The use of Ombuds in private industry is new and it is difficult to find examples of them on the web. One example:
Fleet offers a Corporate Ombuds Program as an additional channel for employees to raise concerns about discrimination, equity and fair treatment in the workplace.
Ombuds programs have also been established by private industry as part of Settlement Agreements. An example is:
As Ombuds have become increasingly important in alternative dispute resolution, many universities have become active in researching and expanding their roles.
The Center for Information Technology and Dispute Resolution, University of Massachusetts, offers an Online Ombuds Office as a dispute resolution service for persons and institutions who would like an online mediator to assist them in setting a dispute.
Mary P. Rowe, Ombudsperson, Special Assistant to the President, and Adjunct Professor - Sloan School of Management, Massachusetts Institute of Technology makes a number of her publications available on MIT's Ombuds website. The site also includes an Ombuds Code of Ethics and Standards of Practice.
The American Bar Association offers several online publications relating to Ombuds, including: Standards for the Establishment and Operation of Ombuds Offices.
The Peacemakers Trust and the Conflict Resolution Network Canada supports the Conflict Resolution Bibliography Initiative, which publishes Conflict Resolution and Peacebuilding: A Selected Bibliography, by Catherine Morris. The Bibliography includes a section on Ombuds Offices: Classical and Organizational Models.
The function of Ombuds is often discussed as a part of Alternative Dispute Resolution. Some recommended texts that are available in the Catherwood library are: Elkouri, Frank, Elkouri & Elkouri, How Arbitration Works, co-editors, Marl M. Volz, Edward P. Goggin. Elkouri, Frank.
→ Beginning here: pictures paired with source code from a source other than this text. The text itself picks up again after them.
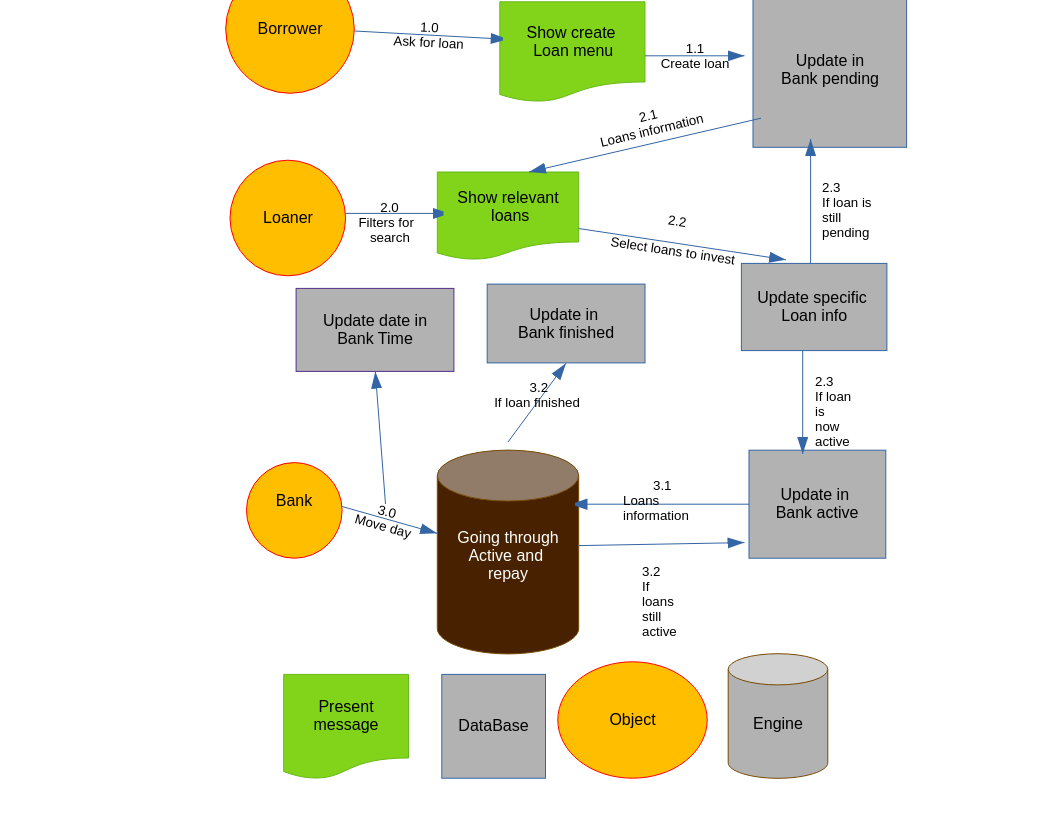
<!DOCTYPE html>
<html lang="en">
<head>
<meta charset="utf-8">
<title>Loan flow diagram</title>
<style>
:root {
  --object: #ffbf00;
  --object-line: #ff0000;
  --message: #81d41a;
  --message-line: #68b81a;
  --database: #b2b2b2;
  --flow: #3465a4;
  --time-line: #55308d;
  --engine: #472100;
  --engine-top: #917b69;
  --engine-line: #784b04;
  --legend-top: #d1d1d1;
}
* { box-sizing: border-box; }
body { margin: 0; }
.diagram {
  position: relative;
  width: 1056px;
  height: 816px;
  overflow: hidden;
  background: #fff;
  color: #000;
  font: 16px/18px "Liberation Sans", Arial, sans-serif;
}
.shapes { position: absolute; inset: 0; }
.object { fill: var(--object); stroke: var(--object-line); }
.message { fill: var(--message); stroke: var(--message-line); }
.database { fill: var(--database); stroke: var(--flow); }
.database.time { stroke: var(--time-line); }
.engine { fill: var(--engine); stroke: var(--engine-line); }
.engine-top { fill: var(--engine-top); stroke: var(--engine-line); }
.legend-engine { fill: var(--database); stroke: var(--engine-line); }
.legend-top { fill: var(--legend-top); stroke: var(--engine-line); }
.flow { fill: none; stroke: var(--flow); }
.arrowhead { fill: var(--flow); }
.name, .step {
  position: absolute;
  left: var(--x);
  top: var(--y);
  margin: 0;
  white-space: nowrap;
  text-align: center;
  transform: translate(-50%, -50%) rotate(var(--turn, 0deg));
}
.step { font-size: 13.3px; line-height: 15px; }
.step.side { text-align: left; transform: none; }
.step.wide { line-height: 29.5px; }
.step .number { padding-left: 30px; }
.light { color: #fff; }
</style>
</head>
<body>
<main class="diagram">
  <svg class="shapes" width="1056" height="816" viewBox="0 0 1056 816" aria-hidden="true">
    <defs>
      <marker id="arrow" markerUnits="userSpaceOnUse" markerWidth="17" markerHeight="12" refX="17" refY="6" orient="auto">
        <polygon class="arrowhead" points="0,0.5 17,6 0,11.5"/>
      </marker>
    </defs>

    <g id="objects" class="object">
      <circle cx="290" cy="29" r="64.3"/>
      <circle cx="287.8" cy="218" r="57.8"/>
      <circle cx="294.3" cy="510.4" r="47.8"/>
      <ellipse cx="632.5" cy="720" rx="74.7" ry="58.2"/>
    </g>

    <g id="messages" class="message">
      <path d="M499.8 1.8H645V82C573 82 574 101 538 101C523 101 511 98 499.8 94.5Z"/>
      <path d="M437.3 172H578.7V242C509 242 510 259 474 259C459 259 448 256 437.3 253Z"/>
      <path d="M283.7 674.4H408.5V758C347 758 348 778 316 778C303 778 293 775 283.7 771.5Z"/>
    </g>

    <g id="databases" class="database">
      <rect x="753" y="-20" width="153.6" height="167.3"/>
      <rect x="741.4" y="263.4" width="145.5" height="87.2"/>
      <rect x="487.2" y="284.1" width="157.8" height="78.8"/>
      <rect x="749" y="450.2" width="136.8" height="108"/>
      <rect x="441.8" y="674.4" width="103.7" height="103.8"/>
    </g>
    <rect class="database time" x="296.1" y="288.4" width="157.8" height="83"/>

    <g id="engines">
      <path class="engine" d="M437.3 475.6V628.5C437.3 642 469 653.9 508 653.9S578.7 642 578.7 628.5V475.6Z"/>
      <ellipse class="engine-top" cx="508" cy="475.6" rx="70.7" ry="25.5"/>
      <path class="legend-engine" d="M728.2 669.3V762.8C728.2 771 750 778.3 778 778.3S827.8 771 827.8 762.8V669.3Z"/>
      <ellipse class="legend-top" cx="778" cy="669.3" rx="49.8" ry="15.6"/>
    </g>

    <g id="flows" class="flow">
      <line x1="354.5" y1="31" x2="492" y2="38.5"/>
      <line x1="345.6" y1="213.4" x2="434" y2="213.4"/>
      <line x1="749" y1="504.2" x2="586" y2="504.2"/>
      <g marker-end="url(#arrow)">
        <path d="M645 55.8H744.5"/>
        <path d="M761 118.2L529 172"/>
        <path d="M578.7 228.5L786 259.8"/>
        <path d="M810.6 263.4V139"/>
        <path d="M802.7 350.6V454"/>
        <path d="M508 442L566 363.3"/>
        <path d="M385.5 504L375.3 371.6"/>
        <path d="M342 506.5L437 533.3"/>
        <path d="M578.7 545.6L744.5 542.6"/>
      </g>
    </g>
    <g id="tucked-arrowheads" class="arrowhead">
      <polygon points="491,33 503,37.5 503,40.5 490.5,44"/>
      <polygon points="433,208 443.5,211.5 443.5,215.5 433,219"/>
      <polygon points="587.5,498.5 575,502.8 575,505.8 587.5,510"/>
    </g>
  </svg>

  <p class="name" style="--x:290px;--y:29px">Borrower</p>
  <p class="name" style="--x:571px;--y:42px">Show create<br>&nbsp;Loan menu</p>
  <p class="name" style="--x:830px;--y:70px">Update in<br>Bank pending</p>
  <p class="name" style="--x:288px;--y:218px">Loaner</p>
  <p class="name" style="--x:508px;--y:207px">Show relevant<br>&nbsp;loans</p>
  <p class="name" style="--x:812px;--y:307px">Update specific<br>&nbsp;Loan info</p>
  <p class="name" style="--x:375px;--y:330px">Update date in<br>Bank Time</p>
  <p class="name" style="--x:566px;--y:324px">Update in&nbsp;<br>Bank finished</p>
  <p class="name" style="--x:294px;--y:501px">Bank</p>
  <p class="name light" style="--x:508px;--y:556px">Going through<br>Active and&nbsp;<br>repay</p>
  <p class="name" style="--x:817px;--y:504px">Update in&nbsp;<br>Bank active</p>

  <p class="step" style="--x:429px;--y:35px;--turn:3deg">1.0<br>Ask for loan</p>
  <p class="step" style="--x:695px;--y:56px">1.1<br>Create loan</p>
  <p class="step" style="--x:650px;--y:123px;--turn:-13.5deg">2.1<br>Loans information</p>
  <p class="step" style="--x:388px;--y:222px"><span style="margin-left:3px">2.0</span><br>Filters for&nbsp;<br>&nbsp;search</p>
  <p class="step wide" style="--x:675px;--y:236px;--turn:8.5deg">2.2<br>Select loans to invest</p>
  <p class="step side" style="--x:822px;--y:180px">2.3<br>If loan is<br>still<br>pending</p>
  <p class="step side" style="--x:815px;--y:374px">2.3<br>If loan<br>is<br>now<br>active</p>
  <p class="step" style="--x:537px;--y:395px">&nbsp;3.2<br>If loan finished</p>
  <p class="step" style="--x:385px;--y:519px;--turn:15.5deg">3.0<br>Move day</p>
  <p class="step side" style="--x:623px;--y:478px"><span class="number">3.1</span><br>Loans<br>information</p>
  <p class="step side" style="--x:642px;--y:564px">3.2<br>If<br>loans<br>still<br>active</p>

  <p class="name" style="--x:346px;--y:716px">Present<br>message</p>
  <p class="name" style="--x:493.5px;--y:726px">DataBase</p>
  <p class="name" style="--x:632.5px;--y:720px">Object</p>
  <p class="name" style="--x:778px;--y:724px">Engine</p>
</main>
</body>
</html>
Washington, DC : Bureau of National Affairs, 1997 and Dauer, Edward A., Manual of Dispute Resolution: ADR law and practice, contributing authors, Cynthia Savage, James Seifert, Colorado Springs, Colo. : Shepard's/McGraw-Hill ; New York : McGraw-Hill, c1994-.